2000 . :
The Hungarian band Solaris was formed in the beginning of the eighties and its first release, "Marsbéli krónikák" (1985), obtained a world-wide progressive critic's recognition. Their music featured very dynamic keyboards, a powerful guitar and a predominant flute that gave great originality to the group. The nearest references were Pink Floyd, Emerson, Lake and Palmer, Camel and Jethro Tull. In 1990, the band recorded a double LP and solo CD (with reduced duration) titled "Solaris 1990" that, in spite of maintaining the level of quality, suffered from the incorporation of programmed drums and percussion, which subtracted spontaneity and freshness to the music. Finally, in 1996 the double CD "Live in Los Angeles" appeared, with a repertoire coming from their first two albums.
December 27th 1998: the founding guitarist Cziglán István died suddenly, and some months later the third studio album by Solaris saw the light, titled "Nostradamus (Book of prophecies)", dedicated to him. The substituting member is Bodgán Csaba (guitars), who is helped here by the rest of the classic line-up of the band, Erdész Róbert (keyboards), Gömör László (drums), Kisszabó Gábor (bass), Kollár Attila (flute and vocals) and Pócs Tamás (bass), and the honorary manager Tereh István. There is also a group of collaborators, among which we should highlight the guitarist Varga János, a former member of the progressive group East."Nostradamus" is a conceptual work dedicated to developing the relationship amongst people and the flow of time. The music follows the co-ordinates of the first phase of the group, although now certain influences from medieval music, blues and jazz can be appreciated. We could add that, in our opinion, the excellent solo album by Kollár Attila, "Musical witchcraft", released two years ago, has influenced the evolution of the Hungarians. The production is very correct, and the booklet artwork is excellent, with detailed information on the theme of the album and the band in general."I. Birth of visions" is the first track of the 3-movement suite titled "Book of prophecies" (20:35). Here the musical patterns of the album are already present: technological keyboards, polyphonic choirs that sing and recite texts in Latin, and flutes closer to Jethro Tull and Focus than to Camel. "II. Book of prophecies", the second movement of the suite, is much longer and develops the initial fragments, with a great presence of choirs, keyboards and powerful guitars. Finally, "III. At the gate of eternity" concludes the suite with acoustic motifs and a more slowed down rhythm."The duel" (7:20) is a dynamic track with many rhythm changes and a great work of the keyboards (with some fragments reminiscent of ELP), the electric guitar and the flute a la Tull. The texts continue to be sung by a choir and are also written in Latin. "The lion's empire" (6:40) is the fifth cut of the album, and contains a repetitive flute fragment directly linked to the fourth track of the aforementioned "Musical witchcraft". The bass work contributes perfectly to the development of the song."Wings of the Phoenix" (5:08) is a powerful cut with a great flute performance that presents medieval influences at some moments. This song is 100% Solaris, with multiple rhythm changes and complex structures from the whole group of instruments, highlighting among them some very progressive keyboards. One of the best tracks of the album. Next, "Ship of darkness" (5:46) carries us into dark atmospheres, due to the choirs, which seem to call for evil. The combination of instruments is excellent again, with an interesting fragment with percussive games towards the end of the song.

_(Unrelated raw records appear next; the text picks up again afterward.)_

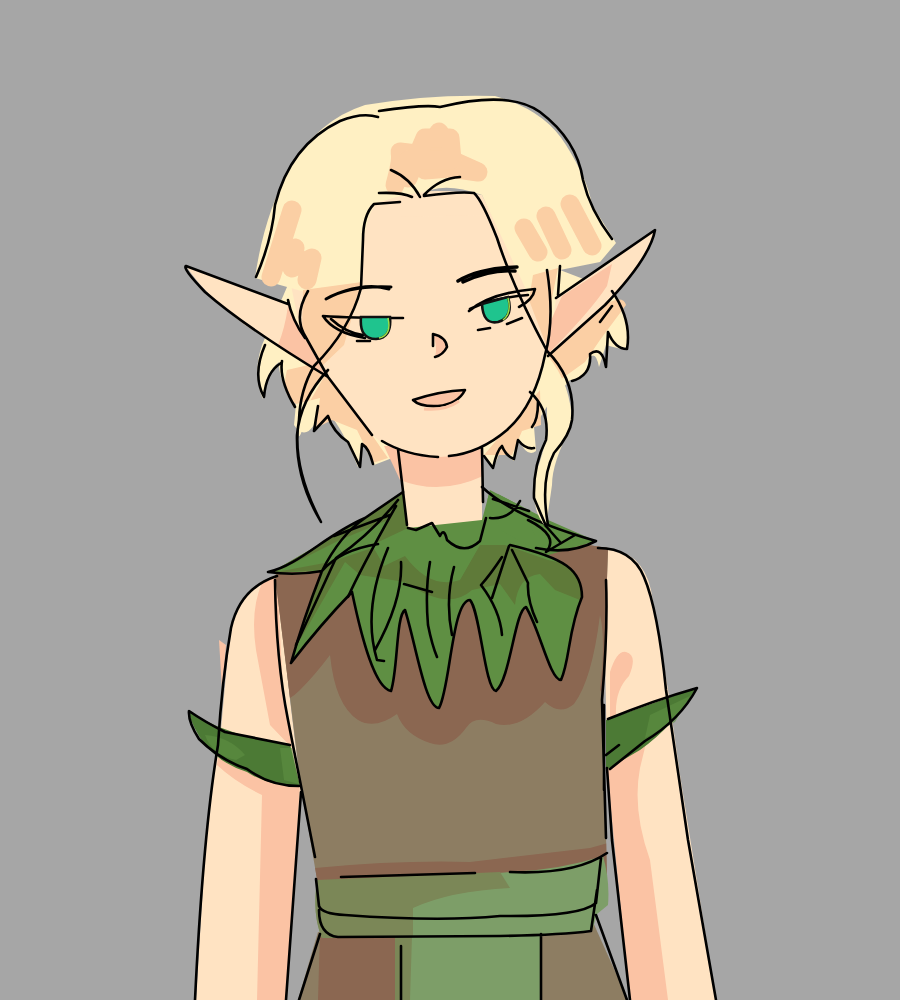
<!DOCTYPE html>
<html lang="en">
<head>
<meta charset="utf-8">
<title>Elf portrait</title>
<style>
:root{--backdrop:#a6a6a6;--skin:#ffe3c2;--skin-shade:#fbc3a4;--hair:#fff0c3;--hair-shade:#fbcfa4;--tunic:#8d7d62;--tunic-shade:#8b6751;--leaf:#5f8f43;--leaf-shade:#5f7a39;--band:#4c7a35;--belt:#7d9e68;--belt-shade:#7b8757;--iris:#1fc48e;--ink:#000}
html,body{margin:0;height:100%;overflow:hidden;background:var(--backdrop)}
svg{display:block;width:900px;height:1000px}
.skin{fill:var(--skin)}.skin-shade{fill:var(--skin-shade)}
.hair{fill:var(--hair)}.hair-shade{fill:var(--hair-shade)}
.tunic{fill:var(--tunic)}.tunic-shade{fill:var(--tunic-shade)}
.leaf{fill:var(--leaf)}.leaf-shade{fill:var(--leaf-shade)}
.band{fill:var(--band)}.belt{fill:var(--belt)}.belt-shade{fill:var(--belt-shade)}
.ink{fill:none;stroke:var(--ink);stroke-width:2.6;stroke-linecap:round;stroke-linejoin:round}
.brush{fill:none;stroke:var(--hair-shade);stroke-width:19;stroke-linecap:round;stroke-linejoin:round}
</style>
</head>
<body>
<svg viewBox="0 0 900 1000" role="img" aria-label="Blond elf with green eyes, a leaf collar and a brown tunic">
<defs>
<clipPath id="collar-clip"><path d="M403 492L365 518L270 573L322 571L291 663L352 592C362 640 375 685 391 691C398 670 396 615 405 610C415 640 425 708 439 708C450 690 452 600 470 600C480 610 485 690 496 691C510 680 515 610 526 607C540 630 550 680 561 680C570 660 568 630 582 597C582 575 570 562 545 556L596 541L548 520L490 490L482 520L408 528Z"/></clipPath>
<clipPath id="tunic-clip"><path d="M275 575L400 530H490L608 548L603 700L607 880L318 885L300 780Z"/></clipPath>
</defs>
<rect width="900" height="1000" fill="var(--backdrop)"/>

<g id="back-hair">
<path class="hair" d="M290 280L262 345Q252 375 263 399Q266 372 279 362Q278 380 296 404L294 425Q304 440 314 425L322 416L334 420Q345 435 358 467Q361 452 363 444L374 465L400 455L484 455L493 468Q498 458 502 446Q506 456 514 461L519 440Q527 458 536 451L534 427L548 405L570 380Q586 382 589 358Q596 350 599 367L606 345Q622 350 627 349Q630 310 612 290L560 270Z"/>
<path class="hair-shade" d="M287 370L330 360L372 435L388 458L373 463L357 430L332 420L316 428L320 398L296 404Q280 395 287 370ZM545 350L597 310Q622 292 626 305L600 340L585 362L560 380ZM540 390L541 425L522 431L512 455L484 455L500 436Z"/>
</g>

<g id="arms">
<path class="skin" d="M277 576Q238 590 230 630L220 740Q208 800 204 870L196 1000H286L301 790L290 700Z"/>
<path class="skin-shade" d="M277 576L262 583Q250 610 256 650L270 725L292 748L283 690ZM219 752L300 784L286 1000H257L262 795Q235 782 217 765ZM219 640L226 645L222 690Z"/>
<path class="skin" d="M603 548Q642 550 651 590L668 690L680 775L716 1000H630L607 760Z"/>
<path class="skin-shade" d="M607 768L648 735L640 768Q632 810 650 860L668 1000H630L612 820ZM610 718V672Q617 650 626 652Q638 655 629 676Q615 690 616 714Z"/>
</g>

<g id="tunic">
<path class="tunic" d="M275 575L400 530H490L608 548L603 700L607 880L318 885L300 780Z"/>
<g clip-path="url(#tunic-clip)">
<path class="tunic-shade" d="M260 500H620V720L600 690Q606 640 600 615Q592 680 574 704Q560 716 545 702Q520 730 496 724Q475 714 466 728Q450 750 430 743Q405 735 397 714Q375 730 358 720Q335 705 330 655Q315 675 300 690Q290 700 280 702Z"/>
<path class="tunic-shade" d="M315 868Q400 860 470 862L590 848L612 842V900H315Z"/>
</g>
<path class="tunic" d="M318 932L298 1000H628L592 920Z"/>
<path class="tunic-shade" d="M320 932H401V1000H318Z"/>
</g>

<g id="belt">
<path class="belt" d="M401 925H541V1000H401Z"/>
<path class="belt-shade" d="M395 935H412L410 1000H395Z"/>
<path class="belt" d="M317 880Q420 880 510 872Q560 870 603 856Q610 880 608 905L597 914L592 931Q560 936 500 935L322 938Q312 915 317 880Z"/>
<path class="belt-shade" d="M317 880L500 872L510 888Q450 891 413 908V936L322 938Q312 915 317 880Z"/>
</g>

<g id="neck">
<path class="skin" d="M398 445H482V520Q445 540 405 527Z"/>
<path class="skin-shade" d="M384 446H483V476Q440 496 400 480Z"/>
</g>

<g id="collar">
<path class="leaf" d="M403 492L365 518L270 573L322 571L291 663L352 592C362 640 375 685 391 691C398 670 396 615 405 610C415 640 425 708 439 708C450 690 452 600 470 600C480 610 485 690 496 691C510 680 515 610 526 607C540 630 550 680 561 680C570 660 568 630 582 597C582 575 570 562 545 556L596 541L548 520L490 490L482 520L408 528Z"/>
<g clip-path="url(#collar-clip)">
<path class="leaf-shade" d="M270 573L403 490L408 528L372 545L384 566L405 556Q430 590 460 580L480 545L505 545L548 560L575 566Q590 585 580 600L555 590L540 574Q518 576 515 605L500 584L472 590Q448 612 405 582L360 575L345 562L300 640L320 570Z"/>
<path class="leaf" d="M276 572L340 540L388 520L372 548L330 562ZM485 494L515 494L535 535L575 540L540 552L500 530Z"/>
</g>
<g class="ink">
<path d="M403 492L365 518C325 535 300 565 268 572Q295 576 322 571M322 571Q340 550 378 544M365 518Q340 535 322 571Q303 620 291 663Q320 625 352 592C362 640 375 688 391 691C398 670 396 615 405 610C415 640 425 708 439 708C450 690 452 600 470 600C480 610 485 690 496 691C510 680 515 610 526 607C540 630 550 680 561 680C570 660 568 630 582 597C582 570 565 558 510 545M482 487Q515 518 596 541Q570 555 536 548M408 528L416 530L432 523L440 536Q444 527 447 540Q464 556 480 541L486 518"/>
<path d="M398 500Q370 535 336 558L296 645M390 515L334 536M396 506Q360 570 348 597M388 548Q362 610 377 660L384 661M401 562Q403 600 375 650M404 584L432 592M430 562Q425 590 428 625Q432 645 437 657M454 567Q445 600 452 635M502 557Q490 575 481 585Q500 610 502 635M509 546L492 598M512 550L528 583Q527 600 537 622M490 518Q510 520 520 501M493 499L529 511M545 525L560 542M528 520Q560 536 546 552L575 535"/>
</g>
</g>

<g id="armbands">
<path class="band" d="M188 711Q230 738 290 744L300 786Q270 787 247 772Q202 758 188 711ZM606 720L696 688Q675 725 640 750L606 770Z"/>
<path class="leaf" d="M205 735Q230 737 245 755L236 760Q212 755 205 735ZM280 748L292 748L299 784L284 780ZM650 715L690 696L675 722L645 738Z" opacity=".6"/>
<path class="ink" d="M290 745L225 732Q205 722 189 711Q188 722 199 739Q220 760 247 769Q270 786 299 786M608 719Q655 700 697 688Q680 720 645 741L610 769M606 755L619 745"/>
</g>

<g id="body-lines" class="ink">
<path d="M277 576Q240 588 231 628Q222 680 218 745Q203 835 195 1000M275 580Q276 660 288 720L315 857M301 792L286 1000M598 548Q632 548 644 577Q658 610 666 690L688 840L716 1000M606 580Q608 630 602 700L606 838M604 705V790M607 768L612 840L630 1000"/>
<path d="M341 877L475 873M510 872Q575 875 607 853M316 879L319 906Q322 914 345 915Q440 922 500 916Q580 917 596 903L601 858M319 910Q319 935 338 937L500 936Q560 935 591 931L597 890M320 934L299 1000M401 946V1000M541 934V1000M596 915L627 1000"/>
</g>

<g id="head">
<path class="skin" d="M362 200Q430 185 482 195L520 270L548 300Q550 370 520 415Q490 456 440 457Q395 455 372 435L326 375L300 330L290 280Z"/>
<path class="hair" d="M255 278Q264 215 290 168Q318 120 365 105Q430 94 495 96Q545 110 566 145Q588 180 592 205L616 243L600 262L560 270L550 296L530 298L482 195Q440 180 420 196L378 202Q360 220 362 284L305 292Z"/>
<g class="skin">
<path id="left-ear" d="M186 266L288 304L303 334L328 377L245 325Q205 295 186 266Z"/>
<path id="right-ear" d="M556 298L655 230Q648 258 605 305L548 356Z"/>
</g>
<path class="skin-shade" d="M288 306L302 332L325 375L278 345Q285 328 288 306ZM562 296L612 264L607 286Q590 312 548 354L549 325Z"/>
<path class="hair-shade" d="M303 290L362 282L344 345L322 366L302 332ZM533 275L558 268L552 298L548 350L529 300Z"/>
<g class="brush">
<path d="M292 210L271 277M295 248L292 268L312 258L307 280M524 228L538 252M546 216L562 250M570 204L592 246"/>
<path d="M395 185Q402 160 400 152L425 155L439 132Q447 145 440 155L478 172L450 168L425 170"/>
<path d="M425 138H450L452 160H408V178Z" fill="var(--hair-shade)"/>
</g>
<path class="skin" d="M380 202Q430 184 480 197L490 215L400 217Z"/>
<path class="hair" d="M328 370L299 420Q296 450 304 425Q310 385 328 370ZM547 355Q572 385 572 425Q552 462 552 485L546 527Q530 510 535 475Q545 450 547 430Z"/>
<g class="ink">
<path d="M256 277Q272 240 275 205Q290 145 340 121Q362 112 378 117M379 111Q425 104 440 107Q510 90 540 112Q577 140 583 180Q590 210 612 239"/>
<path d="M400 202L374 204Q363 215 363 240L361 288Q350 330 314 366Q300 390 299 420Q291 465 321 522M328 370Q300 400 297 435Q296 480 320 520M379 193Q402 192 412 197M391 170Q410 178 420 197M424 195Q440 178 460 177M424 196Q460 191 474 193Q482 200 497 238Q512 285 547 351Q576 380 572 420Q570 435 554 453Q540 480 548 525M530 392Q550 410 546 440Q533 465 534 498L546 526"/>
<path d="M288 304L186 266Q182 268 205 292Q245 327 328 377M288 300Q292 320 305 338M308 291Q294 315 304 334L328 377L372 435M556 298L655 230Q650 258 605 305L548 356M547 270Q555 320 545 355Q535 405 507 430Q480 453 449 456M382 441Q405 455 438 457M560 266L558 295M398 449L407 525M482 448L483 502"/>
<path d="M265 345Q252 375 264 397Q266 372 281 363M282 361Q279 380 295 407M318 406L314 431L328 416Q333 432 348 442L360 467L362 444Q369 448 373 464M484 456L493 468Q497 450 502 446Q506 456 514 459L518 440Q526 450 534 448M532 427Q538 420 538 402M612 291Q632 320 627 349Q615 349 608 332L606 367Q602 345 590 354Q592 375 572 381M600 322L612 306"/>
</g>
</g>

<g id="face">
<g class="ink">
<path d="M326 299Q350 285 391 287M345 291Q370 283 389 289" stroke-width="3"/>
<path d="M458 281Q480 268 517 267M463 282Q490 269 515 271" stroke-width="3.5"/>
<path d="M323 316Q350 318 403 318M323 316Q334 333 365 338M331 319Q346 333 363 335M357 341H370M469 311Q490 293 535 289Q533 300 519 307M470 309Q492 298 528 295M478 330L490 328M507 324L522 318"/>
</g>
<path d="M361 317H390Q392 338 376 339Q359 339 361 317ZM482 304L508 297Q514 317 498 322Q483 325 482 304Z" fill="var(--iris)" stroke="#111" stroke-width="2.6"/>
<path d="M388 318Q392 335 379 338M508 298Q512 313 503 320" fill="none" stroke="#9be04a" stroke-width="1.5"/>
<path d="M433 334Q446 337 447 347Q444 356 435 357Q438 347 433 334Z" fill="var(--skin-shade)"/>
<path class="ink" d="M433 346V334Q446 337 447 347Q443 355 435 357"/>
<path d="M413 400Q440 391 465 390Q458 404 438 406Q420 407 413 400Z" fill="#fbc3a4" stroke="#000" stroke-width="2.6" stroke-linejoin="round"/>
<path d="M424 409Q445 411 459 401" fill="none" stroke="var(--skin-shade)" stroke-width="3"/>
</g>
</svg>
</body>
</html>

Vocals lead "Wargames" (4:28), which also has multitude of effects (machine guns, etc.) and a well done chorus. Tracks 9 and 10 are the suite "The moment of truth" (6:40) which follows the patterns of the album, but with the addition of a saxophone and influences of blues and jazz. The album concludes with the bonus track "Book of prophecies - Radio edit" (3:25), a short version of the central song of the suite that subtitles the album. It is not bad at all, but I do not think it will become a hit single in commercial radios, while if the reason of including it in the album is to be played in progressive radio shows, these will probably prefer to play the complete version of the piece.

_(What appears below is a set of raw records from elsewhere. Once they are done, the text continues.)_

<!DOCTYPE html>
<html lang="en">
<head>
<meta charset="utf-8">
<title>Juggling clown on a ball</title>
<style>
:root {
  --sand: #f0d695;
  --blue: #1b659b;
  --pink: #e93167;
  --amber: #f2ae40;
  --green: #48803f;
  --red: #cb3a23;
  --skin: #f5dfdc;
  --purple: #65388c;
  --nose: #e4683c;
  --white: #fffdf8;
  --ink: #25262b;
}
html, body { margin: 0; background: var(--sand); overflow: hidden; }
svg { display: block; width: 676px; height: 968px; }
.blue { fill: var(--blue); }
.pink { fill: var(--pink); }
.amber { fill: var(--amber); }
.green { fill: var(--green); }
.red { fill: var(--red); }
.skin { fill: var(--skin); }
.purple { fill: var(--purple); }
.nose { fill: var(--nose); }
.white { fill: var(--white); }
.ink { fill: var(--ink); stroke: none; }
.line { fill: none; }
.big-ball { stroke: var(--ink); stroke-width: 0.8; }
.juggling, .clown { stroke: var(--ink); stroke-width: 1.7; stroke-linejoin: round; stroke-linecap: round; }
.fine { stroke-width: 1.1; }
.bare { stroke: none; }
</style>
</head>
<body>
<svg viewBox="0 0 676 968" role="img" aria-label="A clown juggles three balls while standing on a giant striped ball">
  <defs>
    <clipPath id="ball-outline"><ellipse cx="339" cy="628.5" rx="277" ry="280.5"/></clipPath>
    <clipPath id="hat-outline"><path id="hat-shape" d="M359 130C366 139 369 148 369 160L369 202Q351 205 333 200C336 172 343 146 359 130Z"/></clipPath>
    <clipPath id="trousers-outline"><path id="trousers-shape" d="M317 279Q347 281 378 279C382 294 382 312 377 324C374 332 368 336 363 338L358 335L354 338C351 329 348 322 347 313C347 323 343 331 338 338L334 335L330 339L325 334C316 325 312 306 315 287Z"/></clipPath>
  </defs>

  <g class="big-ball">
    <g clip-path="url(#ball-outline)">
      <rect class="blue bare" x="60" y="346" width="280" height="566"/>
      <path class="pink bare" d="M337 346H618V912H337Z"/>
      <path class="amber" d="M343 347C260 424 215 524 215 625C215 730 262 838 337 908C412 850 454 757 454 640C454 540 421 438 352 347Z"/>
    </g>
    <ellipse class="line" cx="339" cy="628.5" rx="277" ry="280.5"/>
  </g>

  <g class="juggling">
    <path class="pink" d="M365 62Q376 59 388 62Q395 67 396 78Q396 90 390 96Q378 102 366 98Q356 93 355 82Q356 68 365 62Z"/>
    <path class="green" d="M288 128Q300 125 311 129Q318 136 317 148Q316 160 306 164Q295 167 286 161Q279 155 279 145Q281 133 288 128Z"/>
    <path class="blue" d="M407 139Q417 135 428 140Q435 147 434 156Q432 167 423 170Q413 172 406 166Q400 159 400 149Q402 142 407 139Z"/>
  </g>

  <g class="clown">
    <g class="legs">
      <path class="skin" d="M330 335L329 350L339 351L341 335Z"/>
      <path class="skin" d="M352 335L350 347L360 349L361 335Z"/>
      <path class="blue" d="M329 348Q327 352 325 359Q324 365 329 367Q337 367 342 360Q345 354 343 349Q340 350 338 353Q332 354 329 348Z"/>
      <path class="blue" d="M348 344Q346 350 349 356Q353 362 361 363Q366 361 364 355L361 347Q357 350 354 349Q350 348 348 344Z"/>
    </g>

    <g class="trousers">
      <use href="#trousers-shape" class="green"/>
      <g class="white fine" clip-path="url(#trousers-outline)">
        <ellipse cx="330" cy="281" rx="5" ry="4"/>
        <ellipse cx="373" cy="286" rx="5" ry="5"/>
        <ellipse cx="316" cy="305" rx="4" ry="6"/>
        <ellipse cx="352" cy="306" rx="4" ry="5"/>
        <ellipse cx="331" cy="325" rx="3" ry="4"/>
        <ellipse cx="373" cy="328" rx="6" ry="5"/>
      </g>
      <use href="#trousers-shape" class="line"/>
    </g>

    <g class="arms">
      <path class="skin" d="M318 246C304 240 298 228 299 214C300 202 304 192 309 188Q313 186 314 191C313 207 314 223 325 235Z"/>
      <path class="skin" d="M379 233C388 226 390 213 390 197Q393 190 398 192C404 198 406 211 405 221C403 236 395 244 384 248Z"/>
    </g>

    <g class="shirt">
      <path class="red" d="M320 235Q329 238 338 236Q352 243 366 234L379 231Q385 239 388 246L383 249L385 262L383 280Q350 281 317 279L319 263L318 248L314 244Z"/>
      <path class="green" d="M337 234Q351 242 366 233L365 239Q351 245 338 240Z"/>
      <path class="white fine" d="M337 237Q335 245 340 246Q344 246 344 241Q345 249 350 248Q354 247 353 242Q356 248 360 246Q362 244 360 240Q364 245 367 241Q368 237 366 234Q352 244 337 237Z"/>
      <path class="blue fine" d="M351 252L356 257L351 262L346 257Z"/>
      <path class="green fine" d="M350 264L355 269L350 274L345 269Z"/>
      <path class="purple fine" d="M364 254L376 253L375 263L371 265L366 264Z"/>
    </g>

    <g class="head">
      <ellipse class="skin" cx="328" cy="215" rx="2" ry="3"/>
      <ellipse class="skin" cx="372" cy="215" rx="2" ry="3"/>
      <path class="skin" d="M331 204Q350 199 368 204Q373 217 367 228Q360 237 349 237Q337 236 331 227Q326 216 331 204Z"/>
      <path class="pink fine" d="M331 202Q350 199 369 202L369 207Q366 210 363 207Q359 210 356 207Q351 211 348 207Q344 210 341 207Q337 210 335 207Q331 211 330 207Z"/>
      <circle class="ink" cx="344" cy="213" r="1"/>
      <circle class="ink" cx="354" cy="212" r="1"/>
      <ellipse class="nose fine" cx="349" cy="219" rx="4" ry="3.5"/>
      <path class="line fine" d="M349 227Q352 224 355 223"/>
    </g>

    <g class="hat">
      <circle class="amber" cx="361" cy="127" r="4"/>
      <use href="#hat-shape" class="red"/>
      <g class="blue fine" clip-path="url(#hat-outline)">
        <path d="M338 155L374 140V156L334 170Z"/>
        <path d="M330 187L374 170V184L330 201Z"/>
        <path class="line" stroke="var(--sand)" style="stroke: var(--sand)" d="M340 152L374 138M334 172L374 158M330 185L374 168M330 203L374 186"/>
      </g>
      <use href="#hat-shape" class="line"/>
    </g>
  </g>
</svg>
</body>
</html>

"Nostradamus" is a good album which I am sure progressive fans will like, as it contains quality music elaborated by good musicians and a wide range of influences. However, in my opinion, the songs should have been worked out a little more. There are not remarkable differences amongst them and in some moments it seems that the musical discourse gets lost and does not know how to carry on. If you are fans of Solaris, for sure you will like "Nostradamus". In case that you do not know the music of this Hungarian group, I would recommend you to begin with "Marsbéli krónikák".